ANAHEIM, Calif. — Ducks defenseman Urho Vaakanainen was taken off the Honda Center ice on a stretcher after he crashed into the end boards in the first period of Anaheim’s preseason game against the San Jose Sharks.
The Finnish defenseman was conscious and alert with full movement in his extremities at UCI Medical Center, the Ducks said.
The frightening incident occurred midway through the opening period when Vaakanainen smashed into the boards at a dangerous speed behind the Sharks’ net. Vaakanainen appeared to be concentrating on the pass he had just made to Derek Grant, who scored the Ducks’ opening goal on the assist.
Vaakanainen’s teammates came onto the ice and gathered around him as he was taken away on the stretcher.
The Ducks acquired the 23-year-old Vaakanainen from Boston last March in the deal that sent longtime Ducks defenseman Hampus Lindholm to the Bruins. After recording two assists in 14 games for the Ducks last season, Vaakanainen is attempting to win a top-six role on Anaheim’s defense this fall.
TAMPA, Fla. — The Tampa Bay Lightning and team owner Jeff Vinik are donating $2 million toward Hurricane Ian relief efforts.
The NHL team announced that $1 million each will be donated by the Tampa Bay Lightning Foundation and the Vinik Family Foundation.
“This is a tragic situation for many families and communities across the state of Florida, but especially so in the southwest region of the state,” Vinik said in a statement released by the team. “In times like these the most important thing we can do is support one another, and we hope this donation will help families recover and rebuild in the months to come.”
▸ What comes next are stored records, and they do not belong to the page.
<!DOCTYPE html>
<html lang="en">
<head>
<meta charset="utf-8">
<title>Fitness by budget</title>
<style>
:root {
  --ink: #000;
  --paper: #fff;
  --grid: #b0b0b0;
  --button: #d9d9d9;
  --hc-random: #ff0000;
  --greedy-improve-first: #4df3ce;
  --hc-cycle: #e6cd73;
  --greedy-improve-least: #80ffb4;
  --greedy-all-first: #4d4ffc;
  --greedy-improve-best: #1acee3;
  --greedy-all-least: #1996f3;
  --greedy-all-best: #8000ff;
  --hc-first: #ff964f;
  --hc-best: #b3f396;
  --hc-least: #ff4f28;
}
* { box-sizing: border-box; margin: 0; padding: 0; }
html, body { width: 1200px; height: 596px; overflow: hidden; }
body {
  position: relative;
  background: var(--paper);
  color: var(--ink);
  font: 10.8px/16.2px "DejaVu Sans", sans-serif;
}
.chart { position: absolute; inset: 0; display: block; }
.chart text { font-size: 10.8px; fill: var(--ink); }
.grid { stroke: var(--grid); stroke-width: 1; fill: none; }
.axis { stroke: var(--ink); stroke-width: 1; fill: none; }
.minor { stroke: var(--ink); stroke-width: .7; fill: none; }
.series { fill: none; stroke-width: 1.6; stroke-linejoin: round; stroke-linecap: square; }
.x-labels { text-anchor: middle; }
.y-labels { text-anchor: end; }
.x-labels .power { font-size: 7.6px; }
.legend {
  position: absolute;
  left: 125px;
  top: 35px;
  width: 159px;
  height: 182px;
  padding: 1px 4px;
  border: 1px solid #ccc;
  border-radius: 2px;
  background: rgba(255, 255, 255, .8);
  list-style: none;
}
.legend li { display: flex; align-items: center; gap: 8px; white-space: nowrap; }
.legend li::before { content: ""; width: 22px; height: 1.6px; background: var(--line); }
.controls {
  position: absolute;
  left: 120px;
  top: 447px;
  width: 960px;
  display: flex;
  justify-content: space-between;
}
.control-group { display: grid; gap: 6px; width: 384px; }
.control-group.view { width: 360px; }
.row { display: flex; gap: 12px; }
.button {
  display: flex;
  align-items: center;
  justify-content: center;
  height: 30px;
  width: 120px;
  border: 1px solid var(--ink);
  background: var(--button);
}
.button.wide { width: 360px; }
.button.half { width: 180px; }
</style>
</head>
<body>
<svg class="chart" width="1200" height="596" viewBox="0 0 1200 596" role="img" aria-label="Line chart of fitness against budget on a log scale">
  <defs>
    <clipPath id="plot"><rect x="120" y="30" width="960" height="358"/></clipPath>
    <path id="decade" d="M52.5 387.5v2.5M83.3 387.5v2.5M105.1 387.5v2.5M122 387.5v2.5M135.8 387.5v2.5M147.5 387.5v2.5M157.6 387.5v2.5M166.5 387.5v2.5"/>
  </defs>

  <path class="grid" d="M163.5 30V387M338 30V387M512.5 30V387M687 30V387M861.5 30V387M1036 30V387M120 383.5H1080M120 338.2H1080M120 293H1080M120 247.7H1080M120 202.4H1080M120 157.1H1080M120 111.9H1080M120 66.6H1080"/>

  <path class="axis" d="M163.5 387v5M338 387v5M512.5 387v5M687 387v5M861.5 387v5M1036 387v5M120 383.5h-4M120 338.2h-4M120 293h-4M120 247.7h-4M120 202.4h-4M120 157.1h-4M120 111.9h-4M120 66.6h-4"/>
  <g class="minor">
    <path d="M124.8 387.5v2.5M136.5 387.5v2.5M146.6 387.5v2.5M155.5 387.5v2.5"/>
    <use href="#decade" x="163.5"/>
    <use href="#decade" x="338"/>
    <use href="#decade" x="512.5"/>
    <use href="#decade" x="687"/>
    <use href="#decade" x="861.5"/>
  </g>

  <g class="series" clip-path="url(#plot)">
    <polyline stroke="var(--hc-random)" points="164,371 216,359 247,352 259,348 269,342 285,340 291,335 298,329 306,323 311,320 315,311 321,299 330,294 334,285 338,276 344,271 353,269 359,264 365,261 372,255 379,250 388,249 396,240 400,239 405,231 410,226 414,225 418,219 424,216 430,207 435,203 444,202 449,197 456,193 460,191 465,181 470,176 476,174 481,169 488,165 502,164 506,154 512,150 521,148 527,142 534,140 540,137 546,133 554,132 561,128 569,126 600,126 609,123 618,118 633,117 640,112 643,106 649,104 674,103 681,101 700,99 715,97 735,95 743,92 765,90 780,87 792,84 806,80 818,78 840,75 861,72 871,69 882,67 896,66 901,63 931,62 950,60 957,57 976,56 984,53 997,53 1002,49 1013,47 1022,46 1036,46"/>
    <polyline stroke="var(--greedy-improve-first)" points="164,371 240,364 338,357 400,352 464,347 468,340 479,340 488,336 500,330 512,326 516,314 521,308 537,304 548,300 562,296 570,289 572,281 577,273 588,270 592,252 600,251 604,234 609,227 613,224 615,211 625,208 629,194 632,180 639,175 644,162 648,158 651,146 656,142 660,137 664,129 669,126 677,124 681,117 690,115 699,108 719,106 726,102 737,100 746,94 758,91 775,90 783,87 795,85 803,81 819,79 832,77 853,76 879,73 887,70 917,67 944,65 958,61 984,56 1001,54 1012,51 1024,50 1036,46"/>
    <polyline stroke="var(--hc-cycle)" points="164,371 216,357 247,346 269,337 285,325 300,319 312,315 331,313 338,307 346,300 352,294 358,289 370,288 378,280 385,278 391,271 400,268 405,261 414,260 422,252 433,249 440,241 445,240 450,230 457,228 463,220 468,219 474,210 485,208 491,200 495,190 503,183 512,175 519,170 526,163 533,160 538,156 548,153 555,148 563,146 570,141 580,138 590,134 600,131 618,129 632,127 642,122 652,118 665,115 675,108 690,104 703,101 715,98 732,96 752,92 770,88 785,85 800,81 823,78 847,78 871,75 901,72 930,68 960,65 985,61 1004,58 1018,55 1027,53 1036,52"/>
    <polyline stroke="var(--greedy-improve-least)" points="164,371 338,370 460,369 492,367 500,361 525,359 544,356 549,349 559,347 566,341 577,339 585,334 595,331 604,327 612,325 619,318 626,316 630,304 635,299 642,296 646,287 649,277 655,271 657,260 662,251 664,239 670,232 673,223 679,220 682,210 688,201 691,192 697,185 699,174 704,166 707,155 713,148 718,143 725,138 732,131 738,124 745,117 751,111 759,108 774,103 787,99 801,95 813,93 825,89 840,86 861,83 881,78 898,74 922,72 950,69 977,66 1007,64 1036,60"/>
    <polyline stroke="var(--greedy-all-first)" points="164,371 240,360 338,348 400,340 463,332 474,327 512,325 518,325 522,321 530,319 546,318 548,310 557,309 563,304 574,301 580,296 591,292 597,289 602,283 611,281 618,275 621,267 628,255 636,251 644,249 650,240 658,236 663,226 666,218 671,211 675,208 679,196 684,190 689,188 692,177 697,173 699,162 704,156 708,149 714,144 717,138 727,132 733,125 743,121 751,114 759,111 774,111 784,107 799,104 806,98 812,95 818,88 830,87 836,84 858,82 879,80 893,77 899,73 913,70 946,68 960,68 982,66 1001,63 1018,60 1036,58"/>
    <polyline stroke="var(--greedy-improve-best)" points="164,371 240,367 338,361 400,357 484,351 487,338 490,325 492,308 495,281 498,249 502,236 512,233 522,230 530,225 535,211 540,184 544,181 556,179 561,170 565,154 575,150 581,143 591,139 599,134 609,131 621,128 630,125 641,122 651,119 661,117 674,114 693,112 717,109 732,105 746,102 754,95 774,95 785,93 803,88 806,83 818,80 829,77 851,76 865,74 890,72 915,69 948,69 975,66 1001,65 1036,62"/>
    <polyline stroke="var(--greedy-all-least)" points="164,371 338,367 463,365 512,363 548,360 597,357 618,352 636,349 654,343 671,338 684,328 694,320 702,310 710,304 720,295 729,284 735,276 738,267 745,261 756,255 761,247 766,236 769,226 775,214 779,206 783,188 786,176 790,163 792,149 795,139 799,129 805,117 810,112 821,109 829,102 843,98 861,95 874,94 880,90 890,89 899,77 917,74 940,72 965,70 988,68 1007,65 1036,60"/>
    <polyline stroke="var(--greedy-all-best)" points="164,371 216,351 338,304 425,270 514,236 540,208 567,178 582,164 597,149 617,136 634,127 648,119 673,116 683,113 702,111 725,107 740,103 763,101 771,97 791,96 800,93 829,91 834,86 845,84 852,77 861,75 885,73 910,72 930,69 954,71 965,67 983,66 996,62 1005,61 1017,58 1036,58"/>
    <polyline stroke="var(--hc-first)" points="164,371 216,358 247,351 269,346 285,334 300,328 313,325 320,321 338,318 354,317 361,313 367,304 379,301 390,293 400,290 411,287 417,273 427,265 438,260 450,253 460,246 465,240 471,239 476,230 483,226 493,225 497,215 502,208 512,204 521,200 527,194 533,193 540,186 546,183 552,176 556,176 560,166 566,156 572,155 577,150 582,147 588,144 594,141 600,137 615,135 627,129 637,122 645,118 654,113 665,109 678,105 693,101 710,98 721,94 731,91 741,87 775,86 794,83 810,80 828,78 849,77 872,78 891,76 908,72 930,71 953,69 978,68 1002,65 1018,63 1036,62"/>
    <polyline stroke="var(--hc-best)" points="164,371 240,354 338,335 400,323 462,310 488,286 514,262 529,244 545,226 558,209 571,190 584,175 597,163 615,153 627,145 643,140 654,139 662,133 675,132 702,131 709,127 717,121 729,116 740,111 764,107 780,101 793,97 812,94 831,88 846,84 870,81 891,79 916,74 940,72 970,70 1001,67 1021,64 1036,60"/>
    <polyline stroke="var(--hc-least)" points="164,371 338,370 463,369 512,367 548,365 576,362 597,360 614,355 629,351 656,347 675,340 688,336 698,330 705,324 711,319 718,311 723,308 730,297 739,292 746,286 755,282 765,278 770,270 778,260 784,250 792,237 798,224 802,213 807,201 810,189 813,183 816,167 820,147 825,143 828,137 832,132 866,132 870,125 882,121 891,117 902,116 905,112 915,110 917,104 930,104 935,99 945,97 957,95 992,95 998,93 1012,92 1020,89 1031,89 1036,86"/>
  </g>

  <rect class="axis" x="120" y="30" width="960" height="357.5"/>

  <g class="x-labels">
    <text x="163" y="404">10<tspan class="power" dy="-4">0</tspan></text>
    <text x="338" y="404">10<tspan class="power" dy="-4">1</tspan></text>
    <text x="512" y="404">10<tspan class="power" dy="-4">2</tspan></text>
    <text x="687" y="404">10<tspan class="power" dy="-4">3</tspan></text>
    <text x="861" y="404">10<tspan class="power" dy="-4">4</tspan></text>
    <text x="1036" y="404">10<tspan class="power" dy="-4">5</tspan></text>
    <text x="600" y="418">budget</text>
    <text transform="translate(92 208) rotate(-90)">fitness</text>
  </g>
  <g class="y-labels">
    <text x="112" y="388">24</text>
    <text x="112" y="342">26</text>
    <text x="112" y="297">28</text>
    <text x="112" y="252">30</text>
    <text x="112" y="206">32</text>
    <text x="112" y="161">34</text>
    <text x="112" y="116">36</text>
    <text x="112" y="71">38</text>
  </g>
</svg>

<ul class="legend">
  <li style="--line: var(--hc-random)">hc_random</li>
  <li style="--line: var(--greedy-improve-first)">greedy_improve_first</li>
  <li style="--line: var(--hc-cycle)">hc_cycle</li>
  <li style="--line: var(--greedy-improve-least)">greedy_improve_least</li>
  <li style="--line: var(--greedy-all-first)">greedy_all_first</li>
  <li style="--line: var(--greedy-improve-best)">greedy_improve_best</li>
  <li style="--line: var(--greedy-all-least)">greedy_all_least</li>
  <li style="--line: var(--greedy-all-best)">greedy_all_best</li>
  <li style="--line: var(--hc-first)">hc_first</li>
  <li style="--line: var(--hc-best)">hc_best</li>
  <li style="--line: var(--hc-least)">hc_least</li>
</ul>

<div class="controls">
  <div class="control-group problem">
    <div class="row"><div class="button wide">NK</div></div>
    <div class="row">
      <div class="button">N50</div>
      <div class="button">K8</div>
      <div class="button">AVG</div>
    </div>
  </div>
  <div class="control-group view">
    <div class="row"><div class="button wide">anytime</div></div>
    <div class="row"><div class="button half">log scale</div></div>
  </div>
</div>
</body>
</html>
Ian made landfall Wednesday on Florida’s Gulf Coast, south of the Tampa Bay area. The Lightning postponed two home preseason games and moved the club’s training camp to Nashville, Tennessee, during the storm.